## TASK ITEM
Go over the material below and report every line that contains the word "halfWidth".

## DATA FOR THIS EXERCISE
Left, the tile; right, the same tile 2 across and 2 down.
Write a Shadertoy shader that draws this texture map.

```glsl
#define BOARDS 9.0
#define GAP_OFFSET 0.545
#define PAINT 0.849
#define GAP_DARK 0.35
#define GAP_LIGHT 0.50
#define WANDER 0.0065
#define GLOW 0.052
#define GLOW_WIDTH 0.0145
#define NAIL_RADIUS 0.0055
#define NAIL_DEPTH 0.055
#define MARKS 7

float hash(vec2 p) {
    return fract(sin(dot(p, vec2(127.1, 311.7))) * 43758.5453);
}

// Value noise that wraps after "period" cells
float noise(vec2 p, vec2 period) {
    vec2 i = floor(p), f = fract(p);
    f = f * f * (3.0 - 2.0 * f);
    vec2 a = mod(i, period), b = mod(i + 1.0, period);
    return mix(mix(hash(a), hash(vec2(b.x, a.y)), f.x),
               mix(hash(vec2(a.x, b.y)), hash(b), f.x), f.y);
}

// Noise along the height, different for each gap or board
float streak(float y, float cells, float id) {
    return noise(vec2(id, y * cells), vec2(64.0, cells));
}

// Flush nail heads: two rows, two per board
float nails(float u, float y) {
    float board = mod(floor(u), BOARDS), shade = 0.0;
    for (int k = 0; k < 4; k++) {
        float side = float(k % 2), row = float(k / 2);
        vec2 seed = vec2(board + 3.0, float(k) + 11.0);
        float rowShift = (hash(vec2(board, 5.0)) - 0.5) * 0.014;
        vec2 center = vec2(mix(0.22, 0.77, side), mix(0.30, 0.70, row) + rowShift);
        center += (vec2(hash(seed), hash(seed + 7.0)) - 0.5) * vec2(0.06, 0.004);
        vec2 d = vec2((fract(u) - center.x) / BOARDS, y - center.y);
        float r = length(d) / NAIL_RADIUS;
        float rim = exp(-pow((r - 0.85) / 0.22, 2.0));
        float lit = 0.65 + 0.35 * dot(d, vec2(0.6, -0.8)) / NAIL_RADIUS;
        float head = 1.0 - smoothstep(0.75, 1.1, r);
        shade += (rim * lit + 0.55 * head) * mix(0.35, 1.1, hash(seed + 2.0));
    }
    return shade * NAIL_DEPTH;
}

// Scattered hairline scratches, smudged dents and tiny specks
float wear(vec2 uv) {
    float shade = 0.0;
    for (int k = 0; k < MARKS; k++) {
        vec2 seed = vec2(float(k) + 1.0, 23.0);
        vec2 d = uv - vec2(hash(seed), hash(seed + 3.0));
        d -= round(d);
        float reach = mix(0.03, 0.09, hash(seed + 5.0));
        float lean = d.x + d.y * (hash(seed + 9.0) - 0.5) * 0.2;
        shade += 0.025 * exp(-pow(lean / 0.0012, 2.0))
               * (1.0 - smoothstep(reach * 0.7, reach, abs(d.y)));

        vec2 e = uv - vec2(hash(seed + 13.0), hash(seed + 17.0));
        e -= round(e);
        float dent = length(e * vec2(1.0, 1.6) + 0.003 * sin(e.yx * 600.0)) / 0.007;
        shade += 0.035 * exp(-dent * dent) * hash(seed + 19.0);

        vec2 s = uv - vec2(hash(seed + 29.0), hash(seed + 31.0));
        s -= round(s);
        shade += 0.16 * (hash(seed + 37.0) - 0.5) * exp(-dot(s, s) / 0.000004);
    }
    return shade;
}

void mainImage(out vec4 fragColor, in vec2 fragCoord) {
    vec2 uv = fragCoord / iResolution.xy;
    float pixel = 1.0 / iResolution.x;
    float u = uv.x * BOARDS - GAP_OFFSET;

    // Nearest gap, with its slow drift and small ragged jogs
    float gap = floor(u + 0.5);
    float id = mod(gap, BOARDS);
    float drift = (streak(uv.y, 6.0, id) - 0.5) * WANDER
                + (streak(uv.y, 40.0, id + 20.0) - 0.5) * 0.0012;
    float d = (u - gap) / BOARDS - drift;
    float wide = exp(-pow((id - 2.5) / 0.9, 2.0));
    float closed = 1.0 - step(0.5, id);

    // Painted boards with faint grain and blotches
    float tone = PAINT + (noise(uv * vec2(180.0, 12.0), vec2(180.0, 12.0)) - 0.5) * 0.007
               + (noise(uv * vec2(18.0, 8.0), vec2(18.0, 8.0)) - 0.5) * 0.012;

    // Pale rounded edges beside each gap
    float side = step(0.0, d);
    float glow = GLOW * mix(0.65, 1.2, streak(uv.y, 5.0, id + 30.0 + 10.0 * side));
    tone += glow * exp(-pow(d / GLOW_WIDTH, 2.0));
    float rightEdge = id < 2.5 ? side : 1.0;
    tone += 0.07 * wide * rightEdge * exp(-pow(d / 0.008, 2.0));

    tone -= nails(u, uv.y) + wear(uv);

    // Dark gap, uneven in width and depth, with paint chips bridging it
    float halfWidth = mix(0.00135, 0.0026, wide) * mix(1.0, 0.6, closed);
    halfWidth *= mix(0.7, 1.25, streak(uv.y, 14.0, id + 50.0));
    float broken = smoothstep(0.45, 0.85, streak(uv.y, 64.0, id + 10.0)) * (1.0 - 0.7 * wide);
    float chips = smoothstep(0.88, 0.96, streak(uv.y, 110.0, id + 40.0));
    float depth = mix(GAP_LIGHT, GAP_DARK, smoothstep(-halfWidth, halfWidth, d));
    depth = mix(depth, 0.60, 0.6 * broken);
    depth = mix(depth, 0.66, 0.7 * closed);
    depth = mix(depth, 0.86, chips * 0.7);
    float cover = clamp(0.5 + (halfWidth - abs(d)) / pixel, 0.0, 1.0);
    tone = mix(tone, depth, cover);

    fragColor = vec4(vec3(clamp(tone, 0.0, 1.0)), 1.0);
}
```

## SOLUTION
    float halfWidth = mix(0.00135, 0.0026, wide) * mix(1.0, 0.6, closed);
    halfWidth *= mix(0.7, 1.25, streak(uv.y, 14.0, id + 50.0));
    float depth = mix(GAP_LIGHT, GAP_DARK, smoothstep(-halfWidth, halfWidth, d));
    float cover = clamp(0.5 + (halfWidth - abs(d)) / pixel, 0.0, 1.0);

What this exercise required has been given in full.